--- START ---
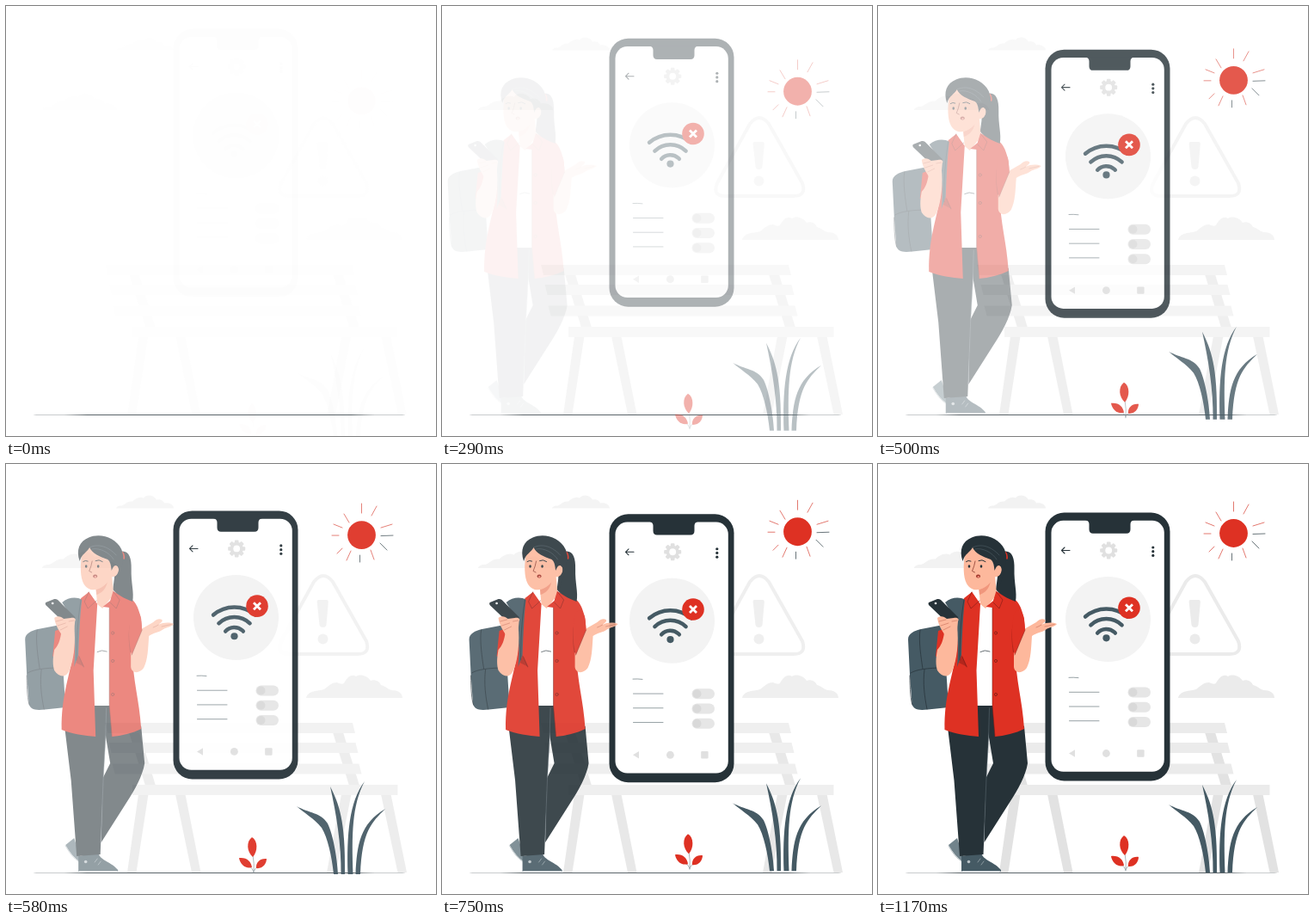
An HTML page with a canvas for the animation above (1.21 s loop, 500 by 500 pixels).

```html
<!DOCTYPE html>
<html lang="en">
<head>
<meta charset="utf-8">
<title>No connection</title>
<style>
html, body { margin: 0; width: 100%; height: 100%; overflow: hidden; background: #fff; }
canvas { display: block; width: 500px; height: 500px; }
</style>
</head>
<body>
<canvas id="stage" width="500" height="500"></canvas>
<script>
const stage = document.getElementById('stage').getContext('2d');
const buffer = document.createElement('canvas');
buffer.width = buffer.height = 500;
const g = buffer.getContext('2d');

const INK = '#263238', SLATE = '#455a64', RED = '#de3123', DEEP = '#b3261c';
const SKIN = '#fdb89c', PALE = '#ebebeb', SHADE = '#e2e2e2';
const LOOP = 1210;

function fill(color, d) {
  g.fillStyle = color;
  g.fill(new Path2D(d));
}

function line(color, width, d) {
  g.strokeStyle = color;
  g.lineWidth = width;
  g.stroke(new Path2D(d));
}

function oval(color, x, y, rx, ry = rx, turn = 0) {
  g.fillStyle = color;
  g.beginPath();
  g.ellipse(x, y, rx, ry, turn, 0, Math.PI * 2);
  g.fill();
}

function box(color, x, y, w, h, r = 0) {
  g.fillStyle = color;
  g.beginPath();
  g.roundRect(x, y, w, h, r);
  g.fill();
}

function layer(alpha, dx, dy, draw) {
  g.setTransform(1, 0, 0, 1, 0, 0);
  g.clearRect(0, 0, 500, 500);
  g.translate(dx, dy);
  g.lineCap = g.lineJoin = 'round';
  draw();
  stage.globalAlpha = Math.max(0, Math.min(1, alpha));
  stage.drawImage(buffer, 0, 0);
  stage.globalAlpha = 1;
}

// cubic-bezier(.36, -.01, .5, 1.38)
function ease(x) {
  if (x <= 0) return 0;
  if (x >= 1) return 1;
  let lo = 0, hi = 1;
  for (let i = 0; i < 30; i++) {
    const s = (lo + hi) / 2;
    if (s * (1.08 + s * (-0.66 + s * 0.58)) < x) lo = s; else hi = s;
  }
  return lo * (-0.03 + lo * (4.2 - lo * 3.17));
}

function smallCloud(x, y, k) {
  g.save();
  g.translate(x, y);
  g.scale(k, k);
  fill('#f2f2f2', 'M0 15H67C67 11 62 8 56 9C55 5 50 4 47 5C44 0 36 -2 32 3C27 1 22 4 19 7C12 6 10 12 5 12C2 12 0 14 0 15Z');
  g.restore();
}

function backdrop() {
  smallCloud(128, 36.5, 1);
  smallCloud(42, 101.5, 1.3);
  fill(PALE, 'M349 272H461C461 266 455 263 449 263C445 263 443 259 436 257C434 252 428 250 424 252C420 246 412 244 407 247C403 244 398 246 394 253C392 257 390 256 385 254C378 254 374 259 370 262C363 264 351 263 349 272Z');

  line(PALE, 4, 'M358 137Q369 123 380 137L419 206Q424 221 409 221H329Q314 221 320 206Z');
  fill(PALE, 'M363 158H373Q375 158 374.8 161L372.5 187Q372 190 368.5 190Q365 190 364.5 187L361.7 161Q361.5 158 363 158Z');
  oval(PALE, 368.5, 203.5, 6);

  for (const x of [143, 380]) fill(SHADE, `M${x} 312h12l19 62h-12Z`);
  for (const [x, dx] of [[154, -14], [197, 18], [390, -18], [436, 18.5]]) {
    fill(SHADE, `M${x} 384h11.5l${dx} 91h-10.5Z`);
  }
  [[115, 301, 288], [119.5, 324, 287], [123.5, 348.5, 287]].forEach(([x, y, w]) =>
    fill(PALE, `M${x} ${y}h${w}l3 12h${-w}Z`));
  box(PALE, 147, 373, 308.5, 12);
}

function sun() {
  oval(RED, 413.5, 80.5, 16.4);
  line('#e0695f', 0.9, 'M413.5 44V55M431 47L425 58M449 68L436 72M424 98L428 109M401 99L396 110M391 96L385 102M379 81H387M381 68L391 72M393 56L399 66');
  line('#59666b', 0.9, 'M436 81.5L450 81M435 90L443 98M411.5 104V112');
}

function plants() {
  fill(SLATE, 'M338 396C352 404 366 403 374 416C380 428 385 455 386 475H381C379 455 374 432 367 421C358 410 347 404 338 396Z');
  fill(SLATE, 'M377 373C387 393 395 412 394 475H389.5C390 440 384 405 377 373Z');
  fill(SLATE, 'M417 367C402 395 402 430 403.5 475H397.5C396 430 399 390 417 367Z');
  fill(SLATE, 'M441 399C425 415 414 425 412 475H406.5C408 440 412 416 441 399Z');
  line('#8b979c', 0.7, 'M287 452Q289 463 288 473M283 466Q287 468 288 472M293 466Q289 468 288 472');
  fill(RED, 'M286 432C293 436 293 448 287 455C280 449 279 437 286 432Z');
  fill(RED, 'M271 456C280 455 285 460 286 467C278 469 272 463 271 456Z');
  fill(RED, 'M303 457C296 456 290 461 291 468C298 469 303 463 303 457Z');
}

function wifi() {
  oval('#f3f3f3', 267.5, 180.5, 49.5);
  oval(SLATE, 265.5, 202.3, 4.1);
  g.strokeStyle = SLATE;
  g.lineWidth = 4.5;
  for (const [r, half] of [[37.5, 0.71], [26, 0.77], [14, 0.83]]) {
    g.beginPath();
    g.arc(265.5, 206, r, -Math.PI / 2 - half, -Math.PI / 2 + half);
    g.stroke();
  }
  oval(RED, 292, 167.2, 12.8);
  g.lineCap = 'butt';
  line('#fff', 2.8, 'M288 163.2l8 8M296 163.2l-8 8');
  g.lineCap = 'round';
}

function gear(x, y) {
  g.save();
  g.translate(x, y);
  for (let i = 0; i < 8; i++) {
    box('#e0e0e0', -2.3, -10, 4.6, 5, 1);
    g.rotate(Math.PI / 4);
  }
  g.restore();
  oval('#e0e0e0', x, y, 7.6);
  oval('#fff', x, y, 3.9);
}

function device() {
  box(INK, 194.5, 56.5, 145, 312, 22);
  box('#fff', 201.5, 65.8, 131.3, 292, 14);
  fill(INK, 'M241 65H298Q293.5 66 293.5 70V76Q293.5 80.7 289 80.7H250Q245.5 80.7 245.5 76V70Q245.5 66 241 65Z');

  line(INK, 1.1, 'M223 100.5H213.5M217 97L213.5 100.5L217 104');
  gear(268.2, 100.5);
  for (const y of [97, 101.7, 106.4]) oval(INK, 319.8, y, 1.6);

  wifi();

  line('#7d898e', 0.8, 'M222 248.3Q227 247.9 233 248.6');
  [265.3, 282, 298.7].forEach((y, i) => {
    line('#7d898e', 0.8, `M222.5 ${y}H257`);
    const cy = 265.5 + i * 17.3;
    box('#e6e6e6', 290.5, cy - 6, 26.5, 12, 6);
    oval('#d9d9d9', 296.5, cy, 5);
  });

  fill('#e0e0e0', 'M222 336.5L229 332.3V340.7Z');
  oval('#e0e0e0', 265.4, 336.5, 4.4);
  box('#e0e0e0', 301.2, 332.3, 8.4, 8.4, 1);
}

function backpack() {
  fill(SLATE, 'M35 204C35 197 42 194 50 192L76 187L82 283L58 285.5C46 287 41 285 39.5 279L37 245Z');
  line(INK, 0.7, 'M38 243C44 239 58 237 76 237M37 246C37 262 38 275 40 280M49 193C47 205 50 225 52 238M54 239C52 255 54 270 57 285');
}

function legs() {
  fill('#71838b', 'M82 443L92 435L99 456V463Q89 456 82 443Z');
  line('#b9c2c6', 1, 'M82 444Q89 457 97 462');
  fill(SLATE, 'M97 456L120 452C122 461 136 463 143 472V474H97Z');
  line('#cfd6d9', 1, 'M98 473.6H142');
  oval('#b9c2c6', 105.5, 462.5, 1.8);
  line('#a7b2b7', 0.7, 'M119 459L116 463M123 462L120 466');
  fill(INK, 'M126 281H134L170 305L174 348C172 362 162 380 154 392L123.5 440L125 366L134 348L129 318Z');
  fill(INK, 'M115 279H131L128.5 320L126 365L122.5 454L95 456L88.5 368L81 306Z');
  line('#64737a', 0.5, 'M129.5 284L128.5 320L126 365L123 440');
}

function torso() {
  fill('#fff', 'M115 160H136V281H115Z');
  line(INK, 0.7, 'M119 218.5Q124 215.5 130 218');
  fill(RED, 'M109 149L100 156C94 170 94 190 91 220C86 250 77 270 77.5 309C90 314 104 316 117 317L114.5 240L119 163Z');
  fill(RED, 'M137 148L158 157C166 161 171 178 171 195L160 222C160 250 168 275 170 308C160 313 147 316 136 317L133 281V165Z');
  fill(DEEP, 'M163 174C155 183 154 198 157 219L161 220C159 204 160 188 163 174Z');
  fill(DEEP, 'M97 222L104 236L94 231Z');
  line('#7e1c16', 0.6, 'M133 165V281L136 317M98 224L103 236');
  for (const y of [196.5, 229, 268]) {
    g.strokeStyle = '#7e1c16';
    g.lineWidth = 0.8;
    g.beginPath();
    g.arc(137, y, 1.6, 0, Math.PI * 2);
    g.stroke();
  }
}

function head() {
  fill(INK, 'M145 102C155 99 159 108 158.5 122C158 138 162 149 160 160C150 156 142 152 137 146L141 116Z');
  line(RED, 1.6, 'M148 102.5Q150.5 105 150 110');
  fill(SKIN, 'M117 142L119 163L125 168L138 152L136 130Z');
  fill('#f0967c', 'M117.5 146C125 144 129 140 131 136C129 146 124 150 118 152Z');
  fill(SKIN, 'M101 105C99 118 99 131 103 139C107 146 114 148 120 145C127 142 132 137 136 131C143 133 147 121 141 118L135 118L128 96H107Z');
  fill(INK, 'M98.5 113C94 100 98 90 109 85.5C122 80 140 85 147 99C151 108 148 125 140 146L139 131C144 129 146 119 141 118C138 117.5 137 121 135.5 124C135 118 134 113 131 111C122 108 113 104 110 97C107 103 101 104 98.5 113Z');
  line('#56676f', 0.5, 'M110 97C120 92 132 96 141 106M113 99C122 97 133 103 138 111');
  line(INK, 1, 'M102.5 113.5Q105 111.5 108 113M117 112.5Q121 110.5 125 113.5');
  oval(INK, 106, 119, 1.3, 1.7);
  oval(INK, 120, 119, 1.3, 1.7);
  line('#8d3d30', 0.8, 'M113 113Q112 119 109.5 124.5L112.5 126');
  oval('#9c3328', 116.5, 130.5, 2.5, 2.1);
  oval('#f58d7c', 116.7, 131, 1.3, 1);
  fill(RED, 'M109 148.5L103 160L108 168L119 163Z');
  fill(RED, 'M137.5 147.5L145 158L141 168L125.5 166L134 159Z');
  line('#7e1c16', 0.6, 'M109 149L104 160L108 168L118 159M138 149L145 158L141 168L134 161');
}

function arms() {
  fill(SLATE, 'M78 161C85 155 95 154 101 158C99 176 98 195 97 222L92 236C94 215 93 190 85 172Z');
  line(INK, 0.6, 'M100 158C96 180 95 205 95 228');

  fill(RED, 'M70 194L81 190L82 216L67 224Z');
  fill(SKIN, 'M77 196L92 189C94 205 92 228 86 241C82 249 74 248 69 240C67 234 67 226 69 216C73 212 76 205 77 196Z');
  fill(INK, 'M59 161L69 157Q71 156.5 73 158L93 178Q94 180 92 181L84 185Q82 186 80 184L59 164Q58 162 59 161Z');
  oval('#fff', 67, 162, 1.3);
  fill(SKIN, 'M69 179C72 176 77 177 80 180L88 179C92 178 95 180 93 183L92 194L80 202C76 196 70 188 69 179Z');
  line('#c8705a', 0.6, 'M71 183L79 181M73 188L82 185M76 193L84 189M86 183L92 182');

  fill(SKIN, 'M170 192L184 184C187 181 191 179 194 181C196 183 192 185 190 187C196 184 203 184 208 186C206 189 199 190 196 192C191 196 184 196 179 200C178 214 178 227 173 237C168 244 159 244 158 236L158 220Z');
  line('#c8705a', 0.6, 'M190 187Q187 189 184 190M194 189L205 186.5');
  fill(RED, 'M158 175C162 166 168 170 170 180L171 193L159 222C155 207 155 190 158 175Z');
  line('#7e1c16', 0.5, 'M171 193L159 222');
}

function person() {
  backpack();
  legs();
  torso();
  head();
  arms();
}

function draw(ms) {
  // 24 pictures a second, on a 10 ms clock, after a short hold
  let step = -1;
  while (Math.floor(13 + (step + 1) * 25 / 6) * 10 <= ms) step++;
  const t = step < 0 ? 0.03 : (step + 3.8) / 24;
  const first = ease(t), late = ease(t - 0.2);
  const drop = 30 * (1 - first);

  stage.fillStyle = '#fff';
  stage.fillRect(0, 0, 500, 500);
  layer(t, 0, 0, backdrop);
  layer(1, 0, 0, () => oval(INK, 248, 475.4, 217, 0.4));
  layer(first, 0, drop, sun);
  layer(first, 0, drop, plants);
  layer(first, 0, -drop, device);
  layer(late, -30 * (1 - late), 0, person);
}

const start = performance.now();
function tick() {
  draw((performance.now() - start) % LOOP);
  requestAnimationFrame(tick);
}
tick();
</script>
</body>
</html>
```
--- END ---
## [ASSIGNED TASK]
An answer is complete only when it holds every line above containing the string "height".

## [FINISHED TASK]
html, body { margin: 0; width: 100%; height: 100%; overflow: hidden; background: #fff; }
canvas { display: block; width: 500px; height: 500px; }
<canvas id="stage" width="500" height="500"></canvas>
buffer.width = buffer.height = 500;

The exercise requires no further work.